## EXERCISE OBJECTIVE
Tell how many lines of the data below have the string "rotate" in them. Say nothing more.

Top of TASK INPUTS

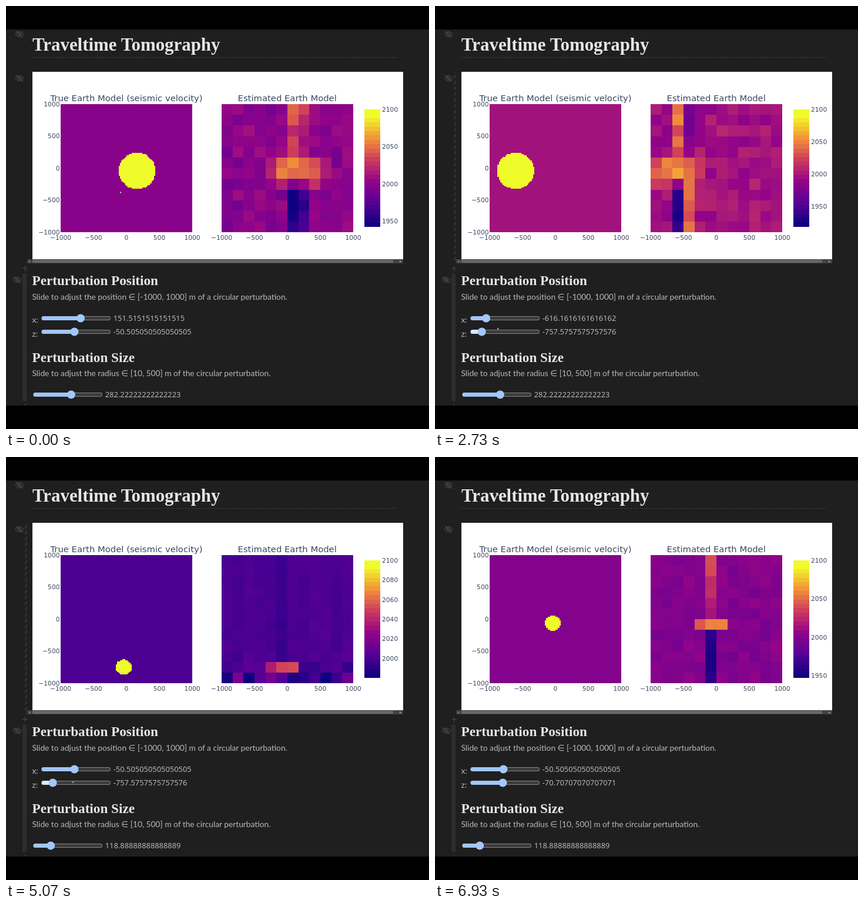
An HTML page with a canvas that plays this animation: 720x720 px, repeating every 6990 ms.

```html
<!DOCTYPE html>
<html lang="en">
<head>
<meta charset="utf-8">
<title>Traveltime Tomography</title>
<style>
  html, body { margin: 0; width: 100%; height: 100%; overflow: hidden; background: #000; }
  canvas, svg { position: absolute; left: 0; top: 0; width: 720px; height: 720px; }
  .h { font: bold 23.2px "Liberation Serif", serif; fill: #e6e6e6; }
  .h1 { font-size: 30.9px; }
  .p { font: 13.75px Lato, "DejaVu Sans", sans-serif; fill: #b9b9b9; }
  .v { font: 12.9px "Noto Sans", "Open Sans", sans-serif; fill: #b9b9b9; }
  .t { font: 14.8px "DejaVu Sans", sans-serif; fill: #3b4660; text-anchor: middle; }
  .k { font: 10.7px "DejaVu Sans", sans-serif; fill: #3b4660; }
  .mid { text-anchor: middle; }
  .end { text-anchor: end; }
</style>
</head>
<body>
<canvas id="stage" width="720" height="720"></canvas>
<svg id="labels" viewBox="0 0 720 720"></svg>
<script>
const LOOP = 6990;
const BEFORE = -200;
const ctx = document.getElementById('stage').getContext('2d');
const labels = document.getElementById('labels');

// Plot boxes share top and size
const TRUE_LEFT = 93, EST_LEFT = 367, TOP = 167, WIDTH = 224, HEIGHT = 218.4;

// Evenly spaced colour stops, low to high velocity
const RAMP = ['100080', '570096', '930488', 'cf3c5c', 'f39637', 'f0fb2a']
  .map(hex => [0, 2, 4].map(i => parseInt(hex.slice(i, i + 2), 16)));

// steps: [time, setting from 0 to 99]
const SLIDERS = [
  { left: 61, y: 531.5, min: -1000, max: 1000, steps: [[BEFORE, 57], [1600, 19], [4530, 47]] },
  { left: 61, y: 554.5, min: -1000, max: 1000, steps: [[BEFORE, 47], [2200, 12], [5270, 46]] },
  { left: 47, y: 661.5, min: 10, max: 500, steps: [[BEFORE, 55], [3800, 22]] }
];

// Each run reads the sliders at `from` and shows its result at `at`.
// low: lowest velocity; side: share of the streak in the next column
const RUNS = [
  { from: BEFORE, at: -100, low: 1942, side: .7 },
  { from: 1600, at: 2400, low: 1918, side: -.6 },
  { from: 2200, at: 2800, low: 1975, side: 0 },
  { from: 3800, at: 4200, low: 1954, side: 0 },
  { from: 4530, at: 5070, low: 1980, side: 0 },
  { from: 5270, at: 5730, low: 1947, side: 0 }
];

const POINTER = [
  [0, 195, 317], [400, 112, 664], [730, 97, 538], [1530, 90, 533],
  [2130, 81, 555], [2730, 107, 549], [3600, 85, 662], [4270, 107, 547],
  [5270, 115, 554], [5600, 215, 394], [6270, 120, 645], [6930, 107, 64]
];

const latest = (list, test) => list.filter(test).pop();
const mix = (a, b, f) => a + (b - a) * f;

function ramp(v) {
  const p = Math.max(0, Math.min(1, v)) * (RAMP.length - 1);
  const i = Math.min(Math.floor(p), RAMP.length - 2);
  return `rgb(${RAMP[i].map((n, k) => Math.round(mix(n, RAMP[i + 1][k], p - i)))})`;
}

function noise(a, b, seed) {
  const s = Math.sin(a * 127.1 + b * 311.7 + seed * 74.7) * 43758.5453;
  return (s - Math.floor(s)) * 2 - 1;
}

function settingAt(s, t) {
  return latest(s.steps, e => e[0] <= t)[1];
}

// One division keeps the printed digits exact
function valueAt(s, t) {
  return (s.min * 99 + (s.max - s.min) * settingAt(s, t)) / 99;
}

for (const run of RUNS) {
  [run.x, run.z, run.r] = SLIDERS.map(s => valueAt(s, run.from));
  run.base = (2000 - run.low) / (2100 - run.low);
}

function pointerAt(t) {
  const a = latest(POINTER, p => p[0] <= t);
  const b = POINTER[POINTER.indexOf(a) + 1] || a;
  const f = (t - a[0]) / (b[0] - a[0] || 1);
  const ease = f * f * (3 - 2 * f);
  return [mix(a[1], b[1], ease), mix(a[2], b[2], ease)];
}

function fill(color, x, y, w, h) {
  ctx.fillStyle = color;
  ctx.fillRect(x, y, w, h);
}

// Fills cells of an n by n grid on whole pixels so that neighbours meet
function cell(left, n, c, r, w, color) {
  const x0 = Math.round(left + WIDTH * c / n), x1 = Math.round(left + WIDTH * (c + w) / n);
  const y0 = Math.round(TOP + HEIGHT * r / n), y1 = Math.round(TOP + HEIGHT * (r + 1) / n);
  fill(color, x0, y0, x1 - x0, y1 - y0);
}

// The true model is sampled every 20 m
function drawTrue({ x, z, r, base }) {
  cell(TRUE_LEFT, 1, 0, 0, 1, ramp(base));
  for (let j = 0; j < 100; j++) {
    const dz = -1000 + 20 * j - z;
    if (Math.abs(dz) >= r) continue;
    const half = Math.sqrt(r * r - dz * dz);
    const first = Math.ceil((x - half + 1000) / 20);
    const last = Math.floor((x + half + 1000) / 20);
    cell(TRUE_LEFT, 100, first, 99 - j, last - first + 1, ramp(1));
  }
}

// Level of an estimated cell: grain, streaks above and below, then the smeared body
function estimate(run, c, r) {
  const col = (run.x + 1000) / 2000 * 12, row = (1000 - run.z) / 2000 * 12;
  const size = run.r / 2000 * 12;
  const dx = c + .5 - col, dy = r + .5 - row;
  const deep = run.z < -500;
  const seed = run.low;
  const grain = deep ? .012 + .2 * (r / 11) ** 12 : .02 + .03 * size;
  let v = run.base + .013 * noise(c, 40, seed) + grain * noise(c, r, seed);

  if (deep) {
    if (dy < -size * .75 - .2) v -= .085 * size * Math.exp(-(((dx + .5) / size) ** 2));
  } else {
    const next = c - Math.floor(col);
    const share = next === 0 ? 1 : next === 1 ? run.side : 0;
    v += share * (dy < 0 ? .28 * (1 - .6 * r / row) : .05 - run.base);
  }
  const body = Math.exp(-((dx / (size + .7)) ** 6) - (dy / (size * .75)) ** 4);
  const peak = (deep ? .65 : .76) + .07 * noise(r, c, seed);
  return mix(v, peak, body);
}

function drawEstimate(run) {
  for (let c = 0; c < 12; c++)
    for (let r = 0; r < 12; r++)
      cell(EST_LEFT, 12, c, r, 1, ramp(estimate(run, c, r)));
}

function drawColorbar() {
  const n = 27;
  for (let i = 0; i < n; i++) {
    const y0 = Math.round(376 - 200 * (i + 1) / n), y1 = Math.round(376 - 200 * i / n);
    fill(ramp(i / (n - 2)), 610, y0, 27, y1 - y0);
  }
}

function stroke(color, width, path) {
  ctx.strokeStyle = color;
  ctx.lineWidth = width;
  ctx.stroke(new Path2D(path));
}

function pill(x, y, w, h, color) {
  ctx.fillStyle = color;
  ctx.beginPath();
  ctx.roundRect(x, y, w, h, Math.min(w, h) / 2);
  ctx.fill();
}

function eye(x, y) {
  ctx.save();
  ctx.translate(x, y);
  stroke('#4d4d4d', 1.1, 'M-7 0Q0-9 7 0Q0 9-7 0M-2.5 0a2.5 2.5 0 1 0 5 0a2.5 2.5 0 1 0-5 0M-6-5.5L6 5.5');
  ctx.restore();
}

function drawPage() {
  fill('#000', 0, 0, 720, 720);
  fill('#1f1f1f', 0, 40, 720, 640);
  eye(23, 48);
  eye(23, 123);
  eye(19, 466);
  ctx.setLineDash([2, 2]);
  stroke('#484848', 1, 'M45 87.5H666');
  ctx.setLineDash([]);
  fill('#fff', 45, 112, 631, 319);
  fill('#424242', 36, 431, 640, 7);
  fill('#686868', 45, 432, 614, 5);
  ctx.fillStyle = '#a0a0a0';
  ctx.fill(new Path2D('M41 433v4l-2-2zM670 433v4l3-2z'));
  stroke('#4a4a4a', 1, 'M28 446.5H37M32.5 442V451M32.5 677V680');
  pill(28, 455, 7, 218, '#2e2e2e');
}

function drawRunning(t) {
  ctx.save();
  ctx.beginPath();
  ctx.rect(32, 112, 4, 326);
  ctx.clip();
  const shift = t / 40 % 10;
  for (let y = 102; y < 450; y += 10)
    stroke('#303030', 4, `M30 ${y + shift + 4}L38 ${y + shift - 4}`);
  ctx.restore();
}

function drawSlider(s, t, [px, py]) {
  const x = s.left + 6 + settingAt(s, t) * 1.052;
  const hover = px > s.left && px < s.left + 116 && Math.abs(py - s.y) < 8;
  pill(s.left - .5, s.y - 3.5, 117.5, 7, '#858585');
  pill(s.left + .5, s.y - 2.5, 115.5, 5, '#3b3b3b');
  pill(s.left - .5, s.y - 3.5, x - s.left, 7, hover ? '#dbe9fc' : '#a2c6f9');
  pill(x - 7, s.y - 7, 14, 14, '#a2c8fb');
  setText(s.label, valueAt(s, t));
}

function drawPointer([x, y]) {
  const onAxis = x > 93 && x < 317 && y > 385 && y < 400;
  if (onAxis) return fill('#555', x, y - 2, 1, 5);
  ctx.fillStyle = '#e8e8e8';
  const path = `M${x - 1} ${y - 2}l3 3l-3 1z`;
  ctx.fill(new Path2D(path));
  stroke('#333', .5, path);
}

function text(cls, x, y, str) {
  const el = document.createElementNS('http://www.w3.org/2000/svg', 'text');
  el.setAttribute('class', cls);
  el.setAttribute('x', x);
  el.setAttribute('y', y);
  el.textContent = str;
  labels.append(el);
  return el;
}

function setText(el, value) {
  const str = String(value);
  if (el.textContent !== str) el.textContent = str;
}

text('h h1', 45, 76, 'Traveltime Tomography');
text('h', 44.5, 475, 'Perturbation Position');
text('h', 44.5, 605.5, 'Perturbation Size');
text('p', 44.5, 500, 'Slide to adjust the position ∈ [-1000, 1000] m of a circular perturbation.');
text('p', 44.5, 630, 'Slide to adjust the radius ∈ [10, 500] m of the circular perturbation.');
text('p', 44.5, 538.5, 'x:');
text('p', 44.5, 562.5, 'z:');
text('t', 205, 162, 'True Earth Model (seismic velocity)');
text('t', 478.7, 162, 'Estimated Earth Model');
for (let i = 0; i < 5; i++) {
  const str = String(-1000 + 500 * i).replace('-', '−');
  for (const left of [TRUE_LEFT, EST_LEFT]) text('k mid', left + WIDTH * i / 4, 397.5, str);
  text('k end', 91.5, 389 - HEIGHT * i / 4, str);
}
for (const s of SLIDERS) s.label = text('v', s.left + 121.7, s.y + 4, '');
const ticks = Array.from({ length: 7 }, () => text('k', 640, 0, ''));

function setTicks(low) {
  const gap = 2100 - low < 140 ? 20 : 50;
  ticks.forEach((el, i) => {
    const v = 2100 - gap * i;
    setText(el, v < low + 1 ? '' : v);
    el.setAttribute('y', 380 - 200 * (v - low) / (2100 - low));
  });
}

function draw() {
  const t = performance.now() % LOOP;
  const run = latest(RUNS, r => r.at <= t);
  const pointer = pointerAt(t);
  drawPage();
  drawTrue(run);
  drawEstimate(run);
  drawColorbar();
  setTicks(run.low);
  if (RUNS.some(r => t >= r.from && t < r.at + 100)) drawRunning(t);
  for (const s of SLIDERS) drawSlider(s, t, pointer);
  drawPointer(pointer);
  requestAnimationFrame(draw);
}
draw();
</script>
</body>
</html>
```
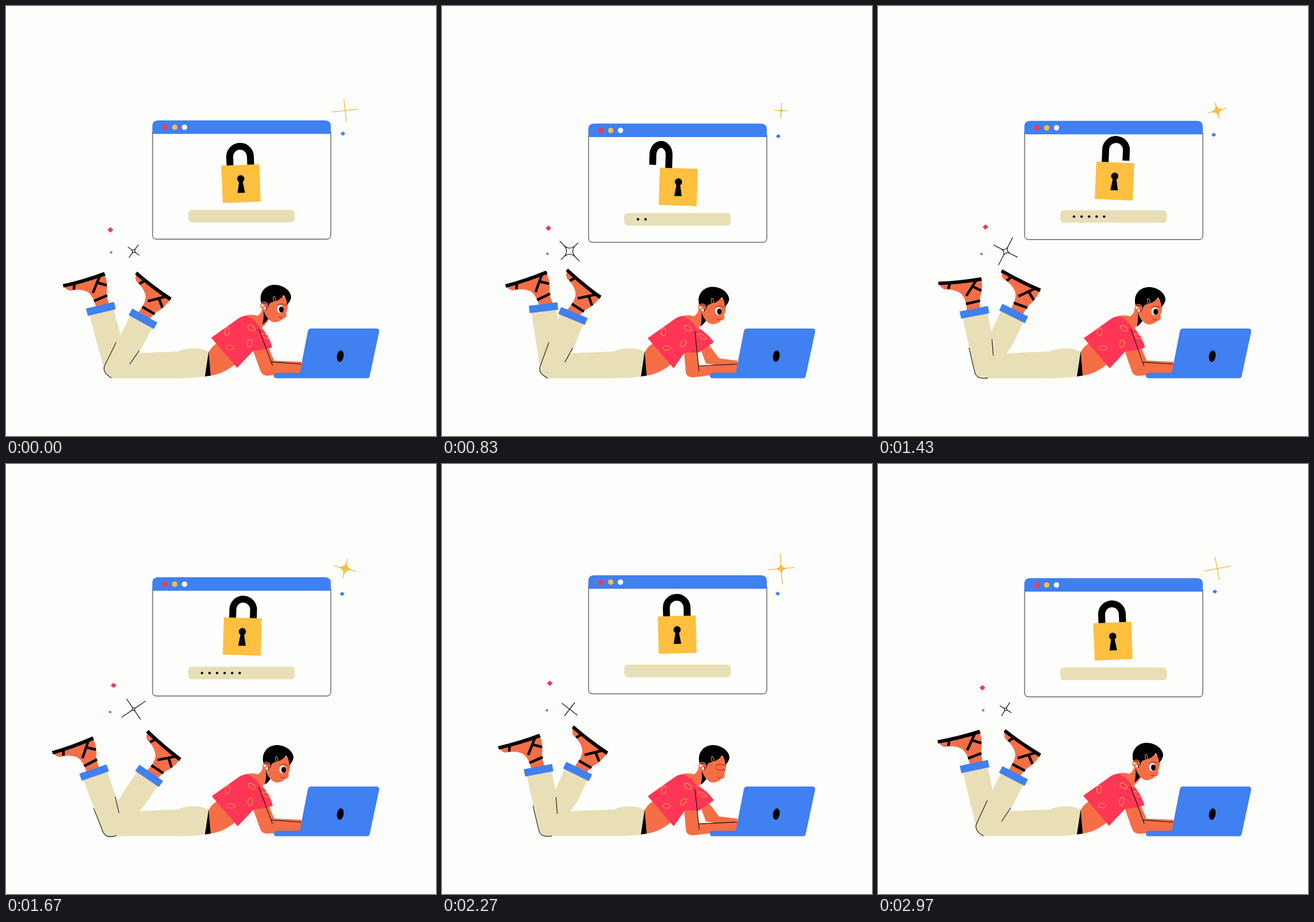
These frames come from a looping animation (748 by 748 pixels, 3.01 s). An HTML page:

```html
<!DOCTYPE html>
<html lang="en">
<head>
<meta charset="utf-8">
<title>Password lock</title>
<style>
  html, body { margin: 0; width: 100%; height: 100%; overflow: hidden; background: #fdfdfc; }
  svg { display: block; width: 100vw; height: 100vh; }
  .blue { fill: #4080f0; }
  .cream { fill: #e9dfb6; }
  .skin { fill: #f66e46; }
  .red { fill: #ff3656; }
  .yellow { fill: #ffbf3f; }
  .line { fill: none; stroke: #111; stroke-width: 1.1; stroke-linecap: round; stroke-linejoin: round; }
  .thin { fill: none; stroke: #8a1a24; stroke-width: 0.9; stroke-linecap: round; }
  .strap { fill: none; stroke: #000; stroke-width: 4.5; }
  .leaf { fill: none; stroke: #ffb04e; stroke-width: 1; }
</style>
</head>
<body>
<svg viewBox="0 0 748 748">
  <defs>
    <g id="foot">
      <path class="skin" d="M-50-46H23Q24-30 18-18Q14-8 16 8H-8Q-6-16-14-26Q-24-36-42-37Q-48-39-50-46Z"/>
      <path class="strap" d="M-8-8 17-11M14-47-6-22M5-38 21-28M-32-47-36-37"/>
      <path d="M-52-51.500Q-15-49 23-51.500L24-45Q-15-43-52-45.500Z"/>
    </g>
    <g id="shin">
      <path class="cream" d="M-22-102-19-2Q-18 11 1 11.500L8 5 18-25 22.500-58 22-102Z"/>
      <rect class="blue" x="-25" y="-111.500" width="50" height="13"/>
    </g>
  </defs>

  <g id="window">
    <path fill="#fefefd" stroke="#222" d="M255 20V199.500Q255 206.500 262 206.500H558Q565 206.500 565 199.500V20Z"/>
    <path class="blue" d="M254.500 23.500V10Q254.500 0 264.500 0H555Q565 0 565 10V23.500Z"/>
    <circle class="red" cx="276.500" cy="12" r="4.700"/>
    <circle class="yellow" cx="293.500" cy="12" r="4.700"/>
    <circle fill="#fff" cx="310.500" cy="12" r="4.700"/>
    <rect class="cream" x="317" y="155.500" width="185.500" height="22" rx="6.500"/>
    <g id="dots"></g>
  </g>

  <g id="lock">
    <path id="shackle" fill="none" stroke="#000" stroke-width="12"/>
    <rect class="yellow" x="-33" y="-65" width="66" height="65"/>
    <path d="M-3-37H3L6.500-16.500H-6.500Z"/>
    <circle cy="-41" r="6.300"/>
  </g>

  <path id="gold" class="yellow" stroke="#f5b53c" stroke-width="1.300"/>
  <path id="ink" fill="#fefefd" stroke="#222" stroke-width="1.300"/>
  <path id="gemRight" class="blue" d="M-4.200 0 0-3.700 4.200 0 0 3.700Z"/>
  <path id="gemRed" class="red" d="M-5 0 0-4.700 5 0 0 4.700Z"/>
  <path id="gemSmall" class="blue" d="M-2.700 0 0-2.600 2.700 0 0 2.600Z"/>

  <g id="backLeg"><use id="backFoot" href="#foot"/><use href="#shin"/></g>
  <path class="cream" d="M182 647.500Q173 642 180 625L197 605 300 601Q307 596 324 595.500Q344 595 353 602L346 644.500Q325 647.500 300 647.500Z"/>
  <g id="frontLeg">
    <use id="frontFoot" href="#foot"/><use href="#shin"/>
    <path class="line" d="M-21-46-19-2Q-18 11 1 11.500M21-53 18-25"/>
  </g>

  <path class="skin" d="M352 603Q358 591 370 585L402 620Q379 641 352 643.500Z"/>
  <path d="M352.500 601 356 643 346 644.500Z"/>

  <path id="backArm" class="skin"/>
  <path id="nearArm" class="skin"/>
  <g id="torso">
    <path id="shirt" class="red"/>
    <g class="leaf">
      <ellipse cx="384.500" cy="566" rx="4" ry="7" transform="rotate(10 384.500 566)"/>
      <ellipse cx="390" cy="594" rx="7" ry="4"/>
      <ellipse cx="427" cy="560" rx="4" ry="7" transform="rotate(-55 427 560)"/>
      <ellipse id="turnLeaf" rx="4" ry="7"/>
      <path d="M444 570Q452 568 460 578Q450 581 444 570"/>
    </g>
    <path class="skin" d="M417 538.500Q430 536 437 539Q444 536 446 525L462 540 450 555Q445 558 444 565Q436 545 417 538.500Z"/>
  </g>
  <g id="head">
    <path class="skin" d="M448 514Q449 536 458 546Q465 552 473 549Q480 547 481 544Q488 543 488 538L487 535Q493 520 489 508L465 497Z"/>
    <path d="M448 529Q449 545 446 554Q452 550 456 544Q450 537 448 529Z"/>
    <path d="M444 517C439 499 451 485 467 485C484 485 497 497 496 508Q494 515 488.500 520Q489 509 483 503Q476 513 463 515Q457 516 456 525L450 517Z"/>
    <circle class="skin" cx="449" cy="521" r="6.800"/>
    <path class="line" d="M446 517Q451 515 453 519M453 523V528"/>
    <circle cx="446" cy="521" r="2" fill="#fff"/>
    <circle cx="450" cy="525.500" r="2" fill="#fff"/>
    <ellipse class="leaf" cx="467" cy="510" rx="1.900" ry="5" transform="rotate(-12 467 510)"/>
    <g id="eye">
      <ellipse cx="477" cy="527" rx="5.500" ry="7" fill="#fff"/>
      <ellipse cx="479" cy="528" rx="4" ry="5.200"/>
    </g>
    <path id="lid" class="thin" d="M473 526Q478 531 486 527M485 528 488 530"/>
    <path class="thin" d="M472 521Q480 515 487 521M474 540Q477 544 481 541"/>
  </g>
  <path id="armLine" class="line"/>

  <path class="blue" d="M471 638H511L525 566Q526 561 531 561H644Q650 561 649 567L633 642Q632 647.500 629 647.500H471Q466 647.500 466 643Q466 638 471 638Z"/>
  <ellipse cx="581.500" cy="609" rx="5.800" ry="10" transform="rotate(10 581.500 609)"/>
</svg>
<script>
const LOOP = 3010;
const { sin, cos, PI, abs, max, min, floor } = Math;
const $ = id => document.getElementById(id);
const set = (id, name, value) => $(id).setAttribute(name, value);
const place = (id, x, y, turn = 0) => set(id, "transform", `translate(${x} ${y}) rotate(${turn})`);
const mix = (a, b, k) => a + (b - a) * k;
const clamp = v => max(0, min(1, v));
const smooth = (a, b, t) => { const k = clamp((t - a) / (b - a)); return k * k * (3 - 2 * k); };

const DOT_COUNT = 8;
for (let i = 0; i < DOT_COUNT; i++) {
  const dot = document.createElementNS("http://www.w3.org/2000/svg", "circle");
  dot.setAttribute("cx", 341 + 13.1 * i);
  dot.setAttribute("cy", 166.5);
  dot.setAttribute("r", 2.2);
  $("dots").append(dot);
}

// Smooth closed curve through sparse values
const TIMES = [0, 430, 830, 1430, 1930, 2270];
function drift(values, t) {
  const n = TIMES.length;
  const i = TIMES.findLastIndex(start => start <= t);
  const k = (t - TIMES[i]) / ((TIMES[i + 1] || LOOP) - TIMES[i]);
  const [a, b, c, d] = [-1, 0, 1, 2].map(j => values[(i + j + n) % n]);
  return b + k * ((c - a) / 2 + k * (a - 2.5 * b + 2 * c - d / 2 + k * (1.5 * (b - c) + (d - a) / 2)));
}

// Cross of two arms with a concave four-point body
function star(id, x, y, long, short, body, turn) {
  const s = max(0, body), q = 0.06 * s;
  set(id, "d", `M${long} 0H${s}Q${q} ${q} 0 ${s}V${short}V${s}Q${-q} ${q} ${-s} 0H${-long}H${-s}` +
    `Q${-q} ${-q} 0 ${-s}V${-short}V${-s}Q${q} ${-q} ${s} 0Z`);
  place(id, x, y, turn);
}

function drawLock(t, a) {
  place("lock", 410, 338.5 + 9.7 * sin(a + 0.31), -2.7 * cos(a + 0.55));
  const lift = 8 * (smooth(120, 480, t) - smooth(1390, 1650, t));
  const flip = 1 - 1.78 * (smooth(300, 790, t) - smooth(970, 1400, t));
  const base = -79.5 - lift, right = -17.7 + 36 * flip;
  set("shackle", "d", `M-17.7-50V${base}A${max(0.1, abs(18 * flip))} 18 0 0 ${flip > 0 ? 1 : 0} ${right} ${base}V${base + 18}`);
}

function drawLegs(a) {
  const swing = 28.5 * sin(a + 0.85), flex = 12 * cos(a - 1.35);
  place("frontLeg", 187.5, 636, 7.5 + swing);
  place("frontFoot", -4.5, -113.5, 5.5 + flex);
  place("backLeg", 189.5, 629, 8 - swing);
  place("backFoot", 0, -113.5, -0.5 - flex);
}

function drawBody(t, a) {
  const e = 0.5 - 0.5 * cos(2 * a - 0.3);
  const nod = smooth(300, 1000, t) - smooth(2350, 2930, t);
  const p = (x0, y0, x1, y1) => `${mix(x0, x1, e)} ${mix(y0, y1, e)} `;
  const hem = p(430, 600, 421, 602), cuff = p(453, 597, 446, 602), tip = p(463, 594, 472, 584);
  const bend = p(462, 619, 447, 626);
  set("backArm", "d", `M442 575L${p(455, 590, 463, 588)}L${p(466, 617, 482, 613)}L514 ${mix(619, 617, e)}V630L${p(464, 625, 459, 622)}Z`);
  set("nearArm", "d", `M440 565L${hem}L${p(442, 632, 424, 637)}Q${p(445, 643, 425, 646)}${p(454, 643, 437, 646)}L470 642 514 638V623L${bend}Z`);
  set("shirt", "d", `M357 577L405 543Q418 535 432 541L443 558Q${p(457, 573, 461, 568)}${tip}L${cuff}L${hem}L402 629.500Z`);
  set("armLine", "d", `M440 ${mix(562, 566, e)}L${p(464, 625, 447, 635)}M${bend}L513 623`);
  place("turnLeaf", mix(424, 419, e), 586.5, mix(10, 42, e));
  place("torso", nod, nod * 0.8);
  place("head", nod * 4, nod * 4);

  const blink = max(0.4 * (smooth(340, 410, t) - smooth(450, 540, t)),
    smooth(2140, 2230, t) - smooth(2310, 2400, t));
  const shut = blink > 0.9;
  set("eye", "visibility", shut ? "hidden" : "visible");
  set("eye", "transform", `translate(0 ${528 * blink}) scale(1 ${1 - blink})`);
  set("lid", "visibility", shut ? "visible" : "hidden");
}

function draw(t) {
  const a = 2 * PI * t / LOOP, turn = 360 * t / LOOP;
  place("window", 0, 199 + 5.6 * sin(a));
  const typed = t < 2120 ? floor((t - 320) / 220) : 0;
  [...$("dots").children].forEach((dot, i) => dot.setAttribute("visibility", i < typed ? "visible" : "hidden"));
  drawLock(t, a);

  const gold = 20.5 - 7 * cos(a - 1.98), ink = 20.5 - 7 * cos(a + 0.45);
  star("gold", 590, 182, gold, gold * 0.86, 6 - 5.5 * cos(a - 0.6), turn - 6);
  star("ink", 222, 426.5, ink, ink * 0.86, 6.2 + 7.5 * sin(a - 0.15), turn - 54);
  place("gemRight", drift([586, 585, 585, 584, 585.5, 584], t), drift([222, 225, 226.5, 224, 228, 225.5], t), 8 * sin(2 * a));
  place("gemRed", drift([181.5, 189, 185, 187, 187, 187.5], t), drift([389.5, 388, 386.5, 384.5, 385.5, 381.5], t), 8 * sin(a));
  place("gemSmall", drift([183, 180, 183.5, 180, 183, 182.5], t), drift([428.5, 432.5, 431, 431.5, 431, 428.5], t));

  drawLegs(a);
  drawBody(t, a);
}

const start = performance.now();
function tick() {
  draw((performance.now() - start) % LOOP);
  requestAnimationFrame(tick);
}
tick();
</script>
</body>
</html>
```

Bottom of TASK INPUTS

## ANSWER TO THE PROBLEM
5